Organic Geochemistry at ECU
Welcome to the Mitra Organic Geochemistry website. We study organic molecules in the environment, both past and present. Some of those organic molecules are made naturally and some result from anthropogenic pollution. We study these organic molecules to try and understand their source, the processes that lead to their transport and transformation, and their preservation over time. With that, we can glean information about past climates, how natural processes such as hurricanes may affect organic matter cycling in the environment, and understand how certain contaminants may be adversely affecting an ecosystem.
As we all know, many things in life go in cycles. As many of you know, academic life also follows cycles. We have cycles of research interests, teaching, mentoring….With respect to mentoring, I’m happy to report that after doing some grueling analytical research for their thesis topics, Kim Scalise and Katie Supler (shown below), have graduated with their master’s degrees,…. and they are still smiling – go figure! Both of them have moved on. Katie has gotten a job as Environmental Health Specialist with Durham County, NC. Kim is somewhere in New England, which by my last check of the weather, is a regional block of ice! My two current students, Jeff Minnehan and Abigail Boutilier are doing well.
Multiproxy probing of rainwater dissolved organic matter (DOM) composition in coastal storms as a function of trajectory.
This paper which is about to be published in Marine Chemistry is dedicated to the late Dr. Rebecca Dickhut. The collaboration between Andrew Wozniak and myself marks the first research collaboration between two of Rebecca's former students.
Our paper shows four things:
1) rainwater provenance affects its DOM composition,
2) coastal rainwater DOM is not derived exclusively from aerosol scavenging
3) marine-derived DOM may be found in Atlantic hurricane rain,
4) and this recycled marine rainwater may subsidize the carbon cycle in coastal aquatic ecosystems.

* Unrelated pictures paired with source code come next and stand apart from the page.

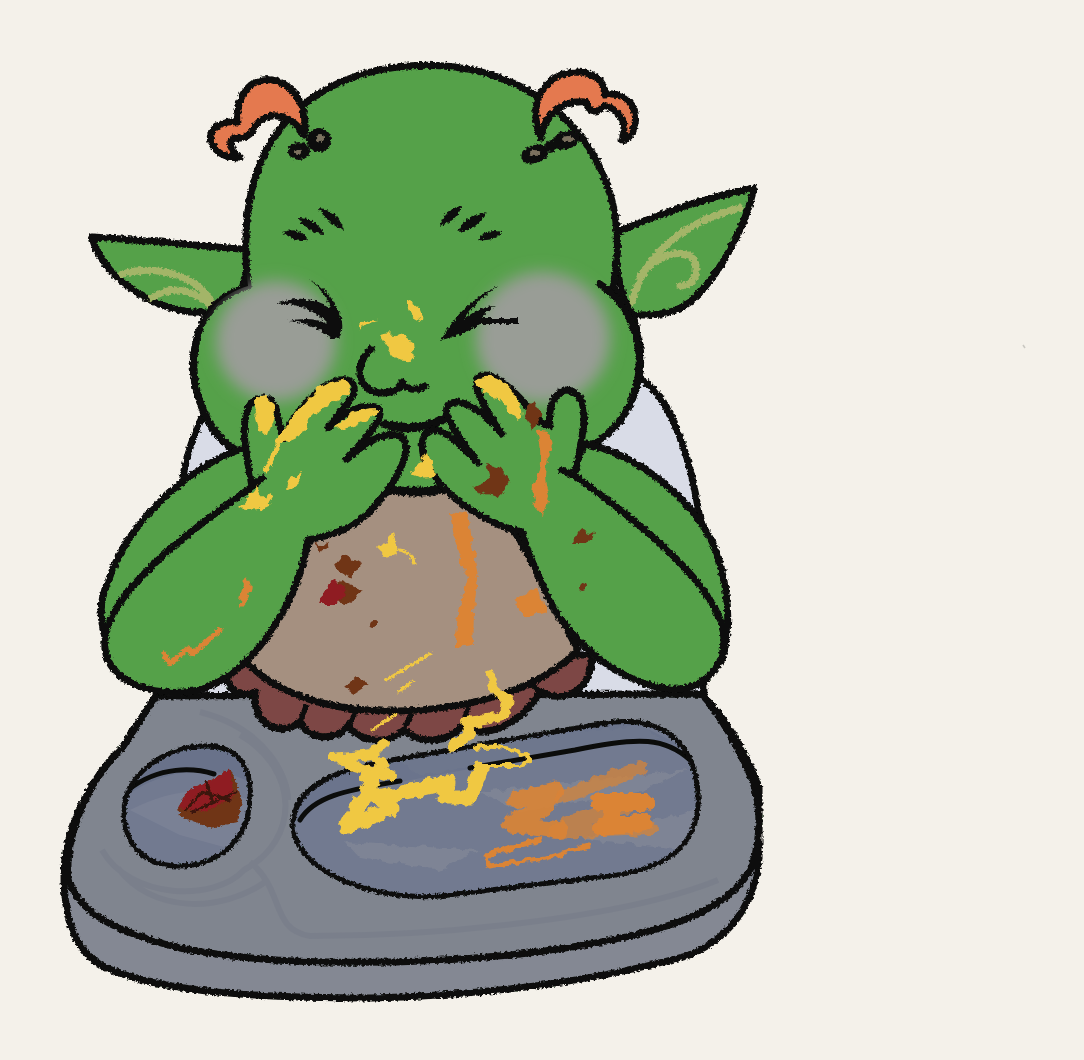
<!DOCTYPE html>
<html lang="en">
<head>
<meta charset="utf-8">
<title>Messy goblin baby</title>
<style>
:root{--paper:#f4f1ea;--ink:#0b0c0b;--skin:#55a14a;--blush:#999d96;--ear:#a3b568;--horn:#e4794f;--bib:#a59080;--ruffle:#7d4744;--chair:#d9dce7;--tray:#80858f;--side:#848893;--well:#727a90;--wall:#69728a;--yellow:#f0c843;--orange:#db8436;--brown:#6f3417;--red:#8f1f20}
html,body{margin:0;background:var(--paper);overflow:hidden}
svg{display:block;width:1084px;height:1060px}
.line{fill:none;stroke:var(--ink);stroke-width:7;stroke-linecap:round;stroke-linejoin:round}
.thin{stroke-width:5}
.heavy{stroke-width:9}
.shape{stroke:var(--ink);stroke-width:7;stroke-linejoin:round;stroke-linecap:round}
.skin{fill:var(--skin)}
.ink{fill:var(--ink)}
.yellow{fill:var(--yellow)}
.orange{fill:var(--orange)}
.brown{fill:var(--brown)}
.red{fill:var(--red)}
.smear{fill:none;stroke-linecap:round;stroke-linejoin:round}
.smear.y{stroke:var(--yellow)}
.smear.o{stroke:var(--orange)}
</style>
</head>
<body>
<svg viewBox="0 0 1084 1060" role="img" aria-label="Goblin baby in a high chair with food smeared on face, hands, bib and tray">
<defs>
<filter id="crayon" x="-5%" y="-5%" width="110%" height="110%">
<feTurbulence type="fractalNoise" baseFrequency=".35" numOctaves="2" seed="4"/>
<feDisplacementMap in="SourceGraphic" scale="5" xChannelSelector="R" yChannelSelector="G"/>
</filter>
<filter id="smudge" x="-20%" y="-20%" width="140%" height="140%">
<feTurbulence type="fractalNoise" baseFrequency=".12" numOctaves="2" seed="9"/>
<feDisplacementMap in="SourceGraphic" scale="9" xChannelSelector="R" yChannelSelector="G"/>
</filter>
<filter id="soft" x="-30%" y="-30%" width="160%" height="160%"><feGaussianBlur stdDeviation="8"/></filter>
<path id="head-shape" d="M248 286C238 195 260 130 320 93C380 56 472 56 532 93C596 132 630 205 613 288C642 315 648 365 632 400C620 428 602 440 580 452C535 500 300 505 242 455C204 436 188 385 196 342C202 312 222 294 248 286Z"/>
<path id="left-well" d="M124 812C124 775 165 746 205 746C238 746 252 766 250 798C248 840 220 866 178 866C145 866 124 845 124 812Z"/>
<path id="right-well" d="M293 822C296 780 350 766 410 757L600 724C665 712 694 745 698 792C702 850 660 872 600 877L440 896C365 902 290 866 293 822Z"/>
<clipPath id="left-well-clip"><use href="#left-well"/></clipPath>
<clipPath id="right-well-clip"><use href="#right-well"/></clipPath>
<clipPath id="head-clip"><use href="#head-shape"/></clipPath>
</defs>
<rect width="1084" height="1060" fill="var(--paper)"/>
<path d="M1023 345l2 3" stroke="#c9c7c1" stroke-width="1.5"/>

<g id="chair" filter="url(#crayon)">
<path class="shape" fill="var(--chair)" d="M180 500C184 455 196 425 212 400L640 378C676 402 694 470 702 535L704 700L180 700Z"/>
</g>

<g id="tray">
<g filter="url(#crayon)">
<path class="shape" fill="var(--side)" d="M156 696L122 748C92 776 64 830 64 874C64 920 74 950 104 967C165 994 270 998 372 998C500 995 600 980 690 955C740 933 756 892 759 858V788C745 750 722 712 700 694Z"/>
<path class="shape heavy" fill="var(--tray)" d="M156 696L122 748C92 776 66 830 68 874C74 912 116 932 180 948C270 966 400 966 520 954C640 940 728 918 752 866C762 836 762 794 746 766C732 736 716 708 700 694Z"/>
</g>
<path fill="none" stroke="#757b87" stroke-width="6" opacity=".5" d="M102 850C130 900 215 902 244 870C300 840 300 770 240 735M118 868C150 912 220 915 268 880M250 862C285 890 270 930 310 936C430 936 620 920 718 880M200 712C270 730 288 780 288 800"/>
<use href="#left-well" fill="var(--well)"/>
<g clip-path="url(#left-well-clip)">
<path fill="#80869a" d="M130 810C170 790 205 785 250 800L235 850L180 835Z" opacity=".6"/>
<path fill="var(--wall)" d="M115 735H260V790C235 765 165 762 122 800Z"/>
<path class="line thin" d="M128 790C160 765 195 768 214 774"/>
</g>
<use href="#right-well" fill="var(--well)"/>
<g clip-path="url(#right-well-clip)">
<g fill="#858a98" opacity=".65" filter="url(#smudge)">
<path d="M345 842L480 850L440 870L360 858Z"/><path d="M480 792L690 770L640 792L520 812Z"/><path d="M580 838L700 810L680 850Z"/><path d="M390 752L640 725L660 738L420 775Z"/>
</g>
<path fill="var(--wall)" opacity=".7" d="M293 822V770L620 715L690 750C650 732 600 745 560 752L400 782C350 786 315 796 300 820Z"/>
<path class="line thin" d="M300 820C315 795 350 790 400 781M470 768L575 750C640 736 666 738 690 760"/>
</g>
<g filter="url(#crayon)">
<use href="#left-well" class="line thin"/>
<use href="#right-well" class="line thin"/>
</g>
</g>

<g id="bib" filter="url(#crayon)">
<path class="shape thin" fill="var(--ruffle)" d="M240 655C214 676 230 700 256 692C250 724 280 738 300 722C308 740 334 742 348 726C362 742 386 746 404 730C418 744 448 744 462 726C484 738 516 730 540 692C566 704 592 690 592 655Z"/>
<path class="line thin" d="M300 722L306 706M348 726L356 712M404 730L412 712M462 726L468 708M540 692L532 684"/>
<path class="shape heavy" fill="var(--bib)" d="M385 490C330 515 305 540 300 560L246 662C280 696 330 712 400 711C470 709 540 690 578 650L520 540C505 515 470 492 445 490Z"/>
</g>

<g id="ears" filter="url(#crayon)">
<path class="shape skin" d="M252 250C200 246 145 240 92 237C100 270 140 305 190 312L236 312Z"/>
<path class="shape skin" d="M608 236C650 218 700 198 754 188C745 230 716 280 690 302C672 316 650 316 628 314Z"/>
<g fill="none" stroke="var(--ear)" stroke-width="7" stroke-linecap="round"><path d="M122 274C155 264 200 276 212 304M152 298C172 284 192 290 210 304"/><path d="M632 302C645 250 690 220 740 208M640 276C660 250 694 246 696 266C697 280 690 286 680 286"/></g>
</g>

<g id="head">
<use href="#head-shape" class="shape skin heavy" filter="url(#crayon)"/>
<g clip-path="url(#head-clip)"><g fill="var(--blush)" filter="url(#soft)"><circle cx="276" cy="341" r="60"/><ellipse cx="543" cy="338" rx="67" ry="66"/></g></g>
<g filter="url(#crayon)">
<path class="line" d="M196 342C186 380 204 430 236 450M600 284C640 312 648 365 630 404"/>
<path class="line heavy" d="M385 424C410 432 434 426 452 414M376 486C400 494 430 494 452 486"/>
<g id="brows" class="ink"><path d="M282 232Q302 226 308 240Q298 244 282 232Z"/><path d="M298 218Q316 218 324 234Q310 234 298 218Z"/><path d="M318 208Q338 210 344 230Q330 226 318 208Z"/><path d="M440 226Q444 208 462 206Q456 222 440 226Z"/><path d="M458 232Q464 216 486 212Q478 230 458 232Z"/><path d="M478 240Q484 228 502 232Q494 242 478 240Z"/></g>
<g id="eyes" class="ink"><path d="M310 280Q334 292 342 322Q344 340 332 339Q312 322 288 321Q312 316 328 324Q306 302 276 304Q306 292 330 308Q326 292 310 280Z"/><path d="M498 286Q462 302 441 340Q462 336 480 324L518 324V318L482 318Q490 308 496 306Q478 306 464 320Q474 302 498 286Z"/></g>
<path class="line" d="M371 349C352 366 358 394 384 393C394 392 402 388 402 382C408 392 420 390 425 386"/>
</g>
</g>

<g id="horns" filter="url(#crayon)">
<path class="shape thin" fill="var(--horn)" d="M304 136C310 100 286 76 262 80C244 84 236 102 238 122C216 120 206 134 212 144C218 156 230 158 240 158C230 150 228 142 234 138C244 140 252 134 254 128C266 108 294 114 304 136Z"/>
<path class="shape thin" fill="var(--horn)" d="M541 138C526 100 546 74 576 72C594 72 606 82 604 94C626 92 638 106 635 124C632 136 628 140 622 140C628 122 620 110 604 106C598 114 588 112 586 102C562 100 544 114 541 138Z"/>
<g class="ink"><ellipse cx="319" cy="140" rx="12" ry="12"/><ellipse cx="299" cy="151" rx="11" ry="9"/><ellipse cx="535" cy="154" rx="14" ry="9" transform="rotate(-18 535 154)"/><ellipse cx="566" cy="140" rx="14" ry="9" transform="rotate(-18 566 140)"/><circle cx="551" cy="146" r="6"/></g>
<g fill="#7b715f"><circle cx="320" cy="138" r="4"/><circle cx="298" cy="152" r="3"/><ellipse cx="535" cy="153" rx="6" ry="3"/><ellipse cx="568" cy="139" rx="6" ry="3"/></g>
</g>

<g id="arms" filter="url(#crayon)">
<path class="shape skin" d="M244 448C190 466 128 520 108 582C96 606 102 630 108 646L200 640L290 500Z"/>
<path class="shape skin" d="M586 444C640 455 700 504 718 556C730 596 730 632 722 660L620 630L560 480Z"/>
<path class="shape skin heavy" d="M252 487C205 520 108 588 105 640C101 678 148 700 200 690C252 674 298 604 308 540C340 534 362 524 380 500C400 476 412 450 402 437C386 428 362 445 346 460C370 434 386 416 378 408C364 402 344 412 328 428L348 402C358 390 356 378 340 380C320 385 295 410 284 438L278 420C278 400 262 390 250 405C238 425 248 460 252 487Z"/>
<path class="shape skin heavy" d="M522 532C490 525 448 500 430 470C418 450 420 430 435 430C450 432 465 450 478 463C465 445 440 415 448 405C460 395 485 412 502 434C490 415 468 385 480 376C495 370 520 396 540 422L550 426C548 410 552 395 565 390C580 390 587 405 583 430C580 450 578 465 574 475C622 510 706 572 722 625C732 668 700 692 670 689C620 684 565 640 545 590C535 570 525 545 522 532Z"/>
<path class="line" d="M252 487L262 478M574 475L562 470"/>
</g>

<g id="face-and-hand-food" filter="url(#smudge)">
<g class="yellow">
<path d="M380 335Q396 330 412 342L414 360Q400 364 392 354Z"/><path d="M406 300Q424 306 421 320Q408 316 406 300Z"/><path d="M358 330Q364 316 378 320Q368 322 358 330Z"/>
<path d="M254 398Q272 392 276 410L268 436Q254 430 254 398Z"/><path d="M304 404Q322 380 344 379Q356 386 346 396Q324 404 308 422L300 436Q284 446 274 440Z"/>
<path d="M334 430Q348 408 378 408Q374 424 334 430Z"/><path d="M238 506Q252 494 258 484Q256 496 272 504Q252 514 238 506Z"/><path d="M286 490Q288 476 304 472Q300 484 286 490Z"/>
<path d="M474 380Q490 370 506 384Q526 404 520 420Q506 410 498 398Q482 396 474 380Z"/><path d="M410 474L428 452L436 476Q424 482 410 474Z"/>
<path d="M376 550L394 532L398 552Q386 562 376 550Z"/>
</g>
<g class="orange"><path d="M536 432Q556 430 552 450Q540 470 549 496L544 516Q530 506 533 484Q546 462 536 432Z"/><path d="M450 512L468 514Q474 550 478 580Q472 610 474 646L456 648Q456 600 468 580Q454 546 450 512Z"/><path d="M514 600L536 588L546 612L524 618Z"/><path d="M240 608Q240 586 248 576Q256 594 240 608Z"/></g>
<g class="brown"><path d="M524 412L534 402L542 416L532 430Z"/><path d="M472 488L490 480L486 464L500 468L510 480L498 498Z"/><path d="M334 566L344 554L362 564L352 578Z"/><path d="M316 542L328 544L322 552Z"/><path d="M572 544L580 528L594 534L586 544Z"/><path d="M344 688L356 678L370 684L354 694Z"/><path d="M340 580L362 590L352 604L332 600Z"/><circle cx="374" cy="623" r="4"/><circle cx="583" cy="587" r="4"/></g>
<path class="red" d="M318 604L330 580L348 588L338 604Z"/>
</g>
<g id="fine-streaks" filter="url(#crayon)">
<path class="smear y" stroke-width="3" d="M398 550Q410 550 415 564M386 680L430 654M398 692L412 682M372 730L396 714"/>
<path class="smear o" stroke-width="5" d="M164 654L170 664L188 648L192 654L220 630"/>
<path class="smear y" stroke-width="5" d="M266 470L278 446M262 508L270 496"/>
</g>

<g id="tray-food">
<g filter="url(#smudge)">
<path class="smear y" stroke-width="10" d="M490 676L496 692L508 700L504 716L484 720L466 722L472 734L452 746M332 758L372 754L384 742M346 764L390 776M366 778L384 764L372 756"/>
<path class="smear y" stroke-width="15" d="M346 828C358 800 374 792 372 778M348 826L392 808M378 798L424 788L448 782L444 798L470 798L480 770"/>
<path class="smear y" stroke-width="4" d="M474 748C510 742 544 758 520 766L482 766"/>
<g class="smear o"><path stroke-width="17" opacity=".9" d="M516 800L556 790L544 808L510 824L560 830"/><path stroke-width="14" opacity=".7" d="M560 798L640 768M564 824L640 802M556 832L650 828"/><path stroke-width="18" d="M600 802L644 802M602 828L644 822M612 802L610 824"/><path stroke-width="5" d="M540 840L494 852Q480 862 490 866L546 858L588 846"/></g>
</g>
<g id="berry" filter="url(#crayon)"><path class="brown" d="M178 808L188 790L216 778L230 768L236 782L242 800L238 822L210 828L180 816Z"/><path class="red" d="M178 808L188 790L216 778L230 768L234 796L206 812Z"/><path class="line" stroke-width="3" style="stroke:#3a120c;stroke-width:3" d="M186 810L202 792L230 800M192 812L236 792M206 782L212 800"/></g>
</g>
</svg>
</body>
</html>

That about sums it up! I could go on-and-on about all that has, or more appropriately hasn’t been accomplished over the last year. However, I will take this time to highlight a new and unique course I’ve developed and I’m presently teaching to our majors entitled Environmental Forensics. Several of our students (perhaps some of you reading this) are employed as environmental consultants. There are also those of you that are employed in the petroleum field. Both disciplines require some knowledge of the behavior of organic substances in the environment, whether we are talking about oil or hydrocarbon pollution…..at some point, you just can’t keep calling natural and synthetic organic materials “stuff”!
Whew! The book chapter, "Black Carbon in Coastal and Large River Systems" is finally done. It is a review and synthesis chapter in a book, "Biogeochemical Dynamics at Major River-Coastal Interfaces: Linkages with Global Change" edited by T.S. Bianchi, M. Allison, and W. Cai. The book should be published through Oxford later this year. I now have a new found appreciation for review and synthesis papers.

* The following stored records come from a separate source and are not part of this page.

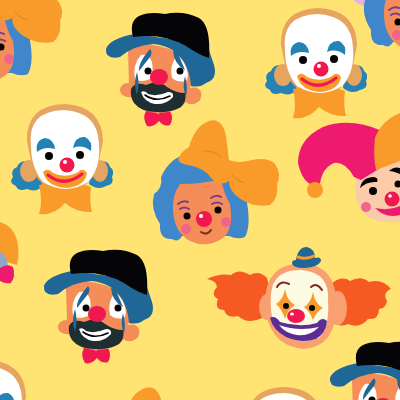
<!DOCTYPE html>
<html lang="en">
<head>
<meta charset="utf-8">
<title>Clown faces pattern</title>
<style>
:root{--yellow:#ffe373;--orange:#f99b2b;--flame:#f55a22;--pink:#ee1a70;--red:#f0184f;--rose:#f0658b;--blue:#3f86cb;--teal:#1f6796;--sea:#2483b4;--black:#050406;--beard:#1f2e30;--white:#fff;--cream:#fdfbe3;--tan:#e5a561;--skin:#f58d59;--peach:#f9a070;--blush:#fbcbaa;--violet:#5b2c91;--plum:#7a3f8c;--lilac:#e2b6dc;--mist:#8fa9c4;--brown:#7b2a23;--fold:#d98222}
html,body{margin:0;width:400px;height:400px;overflow:hidden;background:var(--yellow)}
svg{display:block}
.yellow{fill:var(--yellow)}.orange{fill:var(--orange)}.flame{fill:var(--flame)}.pink{fill:var(--pink)}.red{fill:var(--red)}.rose{fill:var(--rose)}.blue{fill:var(--blue)}.teal{fill:var(--teal)}.sea{fill:var(--sea)}.black{fill:var(--black)}.beard{fill:var(--beard)}.white{fill:var(--white)}.cream{fill:var(--cream)}.tan{fill:var(--tan)}.skin{fill:var(--skin)}.peach{fill:var(--peach)}.blush{fill:var(--blush)}.violet{fill:var(--violet)}.lilac{fill:var(--lilac)}.mist{fill:var(--mist)}
.line{fill:none;stroke-linecap:round;stroke-linejoin:round}
.ink{stroke:var(--black)}.brownline{stroke:var(--brown)}.plumline{stroke:var(--plum)}.orangeline{stroke:var(--orange)}.redline{stroke:var(--red)}.foldline{stroke:var(--fold)}
</style>
</head>
<body>
<svg width="400" height="400" viewBox="0 0 400 400" role="img" aria-label="Repeating pattern of clown faces on yellow">
<defs>
  <g id="hat-clown">
    <path class="red" d="M146 111Q151 108 158 114Q166 108 170 111Q174 118 170 125Q164 127 159 121Q153 128 147 126Q142 118 146 111Z"/>
    <path class="skin" d="M128 50Q152 36 191 60Q194 80 190 88Q198 86 201 92Q203 101 194 104Q188 105 186 102Q177 113 160 113Q138 113 132 97Q122 98 120 91Q120 83 129 83Z"/>
    <path class="white" d="M141 55Q149 53 152 62Q154 72 150 79Q141 83 135 79Q132 65 141 55Z"/>
    <path class="white" d="M177 56Q184 59 187 70Q189 77 186 81Q178 83 172 78Q169 65 177 56Z"/>
    <path class="beard" d="M131 89Q135 81 146 85Q158 79 167 87Q176 93 185 93Q187 101 181 107Q171 113 157 112Q141 112 134 103Q130 97 131 89Z"/>
    <path class="white" d="M141 92Q145 90 148 94Q157 97 168 92Q174 92 173 97Q166 105 155 104Q144 102 141 92Z"/>
    <path class="line ink" stroke-width="1.6" d="M145 95Q156 103 170 96"/>
    <ellipse class="red" cx="159" cy="77" rx="9" ry="8"/>
    <circle class="black" cx="148" cy="71" r="3.5"/><circle class="black" cx="180" cy="71" r="3.5"/>
    <path class="teal" d="M150 49Q153 52 150 57L139 71Q138 63 150 49ZM173 51Q177 51 179 56L185 70Q174 64 173 51ZM137 72Q140 84 137 95Q133 84 137 72ZM185 76Q188 87 186 97Q182 87 185 76Z"/>
    <path class="teal" d="M134 34Q109 39 106 49Q105 60 120 57Q134 45 154 44Q174 46 184 62Q190 72 191 86Q200 88 206 83Q218 79 214 65L207 44Z"/>
    <path class="black" d="M133 37Q129 21 139 16Q149 11 165 14Q183 10 199 18Q211 25 209 58Q199 55 186 46Q163 33 133 37Z"/>
  </g>
  <g id="bald-clown">
    <path class="sea" d="M284 66Q274 63 271 71Q264 74 267 81Q262 87 270 90Q272 96 281 93Q290 97 297 90L293 70ZM354 66Q362 64 364 71Q369 74 366 81Q369 88 360 90Q352 95 343 88L346 68Z"/>
    <ellipse class="tan" cx="283" cy="75" rx="9" ry="11"/><ellipse class="tan" cx="354" cy="75" rx="8" ry="11"/>
    <path class="tan" d="M281 45Q280 9 319 8Q356 10 357 45L351 75Q338 96 319 96Q296 94 287 75Z"/>
    <path class="orange" d="M293 89Q305 86 318 92Q335 86 345 91Q343 105 346 116Q331 117 319 107Q308 120 293 118Q297 106 293 89Z"/>
    <path class="white" d="M285 50Q281 15 318 14Q352 16 353 48Q355 72 342 86Q320 100 297 86Q285 72 285 50Z"/>
    <path class="sea" d="M291 56Q289 44 299 42Q308 43 309 53Q298 50 291 56ZM327 52Q329 40 339 41Q347 45 345 55Q336 48 327 52Z"/>
    <circle class="black" cx="303" cy="60" r="4"/><circle class="black" cx="334" cy="59" r="4"/>
    <path class="orange" d="M297 76Q302 71 307 77Q320 83 332 76Q337 71 341 77Q339 90 321 92Q301 91 297 76Z"/>
    <path class="line redline" stroke-width="3.2" d="M302 79Q318 92 336 78"/>
    <circle class="red" cx="321" cy="69" r="7.5"/><circle class="white" cx="319" cy="66" r="2"/>
  </g>
  <g id="bow-girl">
    <path class="blue" d="M188 154Q207 148 224 161Q248 176 247 203Q251 226 245 237Q238 240 229 236L182 236Q178 243 172 239Q159 240 160 224Q150 209 154 194Q163 188 161 177Q170 157 188 154Z"/>
    <path class="skin" d="M180 184Q203 184 221 179Q224 194 230 204Q234 229 223 238Q207 249 190 241Q174 232 173 210Q172 195 180 184Z"/>
    <circle class="black" cx="187" cy="216" r="3.5"/><circle class="black" cx="218" cy="210" r="3.5"/>
    <path class="line plumline" stroke-width="2" d="M178 204Q183 200 188 202M211 198Q216 194 221 197M180 209Q184 206 189 209M212 204Q217 201 222 204"/>
    <circle class="rose" cx="186" cy="229" r="5"/><circle class="rose" cx="226" cy="222" r="5"/>
    <circle class="red" cx="204" cy="219" r="8"/><circle class="white" cx="201" cy="216" r="2"/>
    <path class="line brownline" stroke-width="2" d="M201 232Q207 236 211 230"/>
    <path class="orange" d="M179 157Q182 151 189 147Q195 126 209 121Q222 117 226 136L229 160Q238 164 252 160Q268 157 275 164Q282 174 277 184Q279 198 270 205Q253 208 239 198Q229 191 229 181Q220 187 212 179Q205 168 188 165Q176 163 179 157Z"/>
    <path class="line foldline" stroke-width="1" d="M204 151Q213 150 221 157M232 175Q237 181 244 183"/>
  </g>
  <g id="flame-clown">
    <path class="flame" d="M267 278Q259 270 250 275Q239 268 231 275Q219 273 207 279Q217 281 217 287Q210 295 218 299Q214 310 224 310Q227 319 238 316Q248 325 262 318L272 300ZM331 284Q342 275 350 281Q361 275 369 282Q382 278 391 289Q382 293 387 301Q386 308 379 309Q379 320 368 319Q360 329 348 324Q340 328 331 322Z"/>
    <ellipse class="peach" cx="267" cy="307" rx="8" ry="13"/><ellipse class="peach" cx="338" cy="308" rx="9" ry="17"/>
    <path class="peach" d="M265 303Q265 263 304 263Q337 267 336 304Q337 347 303 349Q267 345 265 303Z"/>
    <path class="cream" d="M271 294Q273 269 302 270Q330 273 328 300Q330 326 319 338Q299 347 278 331Q269 318 271 294Z"/>
    <path class="line brownline" stroke-width="2" d="M277 287Q281 280 289 284M311 287Q317 282 322 290"/>
    <path class="orange" d="M285 289Q287 301 295 305Q288 309 285 319Q282 309 276 304Q283 300 285 289ZM313 292Q315 304 323 308Q316 312 313 320Q310 312 304 307Q311 303 313 292Z"/>
    <circle class="black" cx="286" cy="306" r="3"/><circle class="black" cx="312" cy="308" r="3"/>
    <path class="violet" d="M270 318Q275 315 280 322Q300 328 317 323Q322 316 327 321Q326 333 316 339Q302 344 286 337Q273 330 270 318Z"/>
    <path class="white" d="M279 325Q298 332 319 327Q309 337 297 335Q285 333 279 325Z"/>
    <ellipse class="red" cx="296" cy="316" rx="9" ry="7"/><ellipse class="white" cx="292" cy="314" rx="2" ry="1.5"/>
    <path class="teal" d="M296 260Q298 247 307 247Q315 249 315 258Q321 256 321 261Q318 267 305 268Q292 268 292 263Q292 260 296 260Z"/>
    <path class="line orangeline" stroke-width="3" d="M298 257Q306 260 314 256"/>
  </g>
</defs>

<rect class="yellow" width="400" height="400"/>

<g id="hat-clowns">
  <use href="#hat-clown"/>
  <use href="#hat-clown" x="-62" y="237"/>
  <use href="#hat-clown" x="224" y="329"/>
</g>
<g id="bald-clowns">
  <use href="#bald-clown"/>
  <use href="#bald-clown" x="-254" y="96"/>
  <use href="#bald-clown" x="-331" y="352"/>
  <use href="#bald-clown" x="-34" y="379"/>
</g>
<g id="bow-girls">
  <use href="#bow-girl"/>
  <use href="#bow-girl" x="-217" y="-163"/>
  <path class="lilac" d="M353 0L372 0L370 8Q360 6 353 0Z"/>
  <use href="#bow-girl" x="211" y="-194"/>
  <use href="#bow-girl" x="-64" y="267"/>
</g>
<use href="#flame-clown"/>

<g id="jester">
  <path class="blush" d="M358 172Q354 182 356 199Q363 219 382 222L400 222L400 160Z"/>
  <path class="pink" d="M382 131Q350 117 323 127Q298 139 298 163Q302 181 312 185L320 184Q322 168 334 163Q345 161 354 177L361 180L382 167Z"/>
  <path class="orange" d="M400 113Q381 121 375 138Q373 156 376 170L400 161Z"/>
  <circle class="orange" cx="315" cy="190" r="8"/>
  <path class="black" d="M360 188Q362 177 374 177Q379 178 377 182Q367 181 360 188ZM389 171Q394 166 400 168L400 174Q393 171 389 171Z"/>
  <circle class="black" cx="373" cy="191" r="4"/><circle class="black" cx="398" cy="184" r="3.5"/>
  <circle class="rose" cx="366" cy="207" r="5"/>
  <path class="pink" d="M375 208Q389 211 400 206L400 215Q386 219 375 208Z"/>
  <circle class="red" cx="392" cy="199" r="7.5"/><circle class="white" cx="390" cy="196" r="1.8"/>
</g>
<g id="jester-edge">
  <path class="orange" d="M0 222Q13 226 17 240Q20 254 17 265L0 260Z"/>
  <path class="mist" d="M0 252Q7 255 8 266L0 270Z"/>
  <path class="pink" d="M0 268Q7 263 13 267Q16 276 11 283Q5 284 0 281Z"/>
</g>
</svg>
</body>
</html>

The Organic Geochemistry group gets out of the lab to get some sunshine. Left to right: Jeff, Kim, yours truly, and Katie.
Well, its over! Four years at Binghamton plus another four years at ECU have all culminated in the big "T"! Not sure what to do now.....
NSF awards ECU Research Team of Mallinson, Leorri, Mitra, and Culver a $400K award. Coastal Combined Hydrodynamic and Natural Geomorphic Evolution (Coastal CHANGE) is born!
Air Samples from Summer 2010 Show low molecular weight PAH distributions similar to Deepwater Horizon oil spill
For those of you who have been following this blog, you know that we went to the Gulf of Mexico last summer to collect air and water samples. Well, the analyses of last year's samples are complete and here is what we have to say. First, the PAH distribution pattern for the BP oil from the DWH oil slick is distinct from other oil seeps we analyzed in the Gulf of Mexico. Second, the PAH distributions across the environmental samples collected from the Gulf of Mexico in 2010 are visually comparable and similar across the Gulf Coast region. Lastly, the environmental samples are enriched in low molecular weight PAH compounds.
Our PAH analyses suggests that there is a "fingerprint" of the PAHs from the Deepwater Horzion riser oil (see image). We're presently working on a paper in which we document the presence of that fingerprint in zooplankton collected from the Gulf of Mexico in September 2010.
The field work designed to collect baseline samples for the NSF RAPID project began on July 19th 2010. Jim Watson, my trusty sidekick, and I were "locked and loaded", ready to begin sampling the atmosphere in the Gulf Coast states.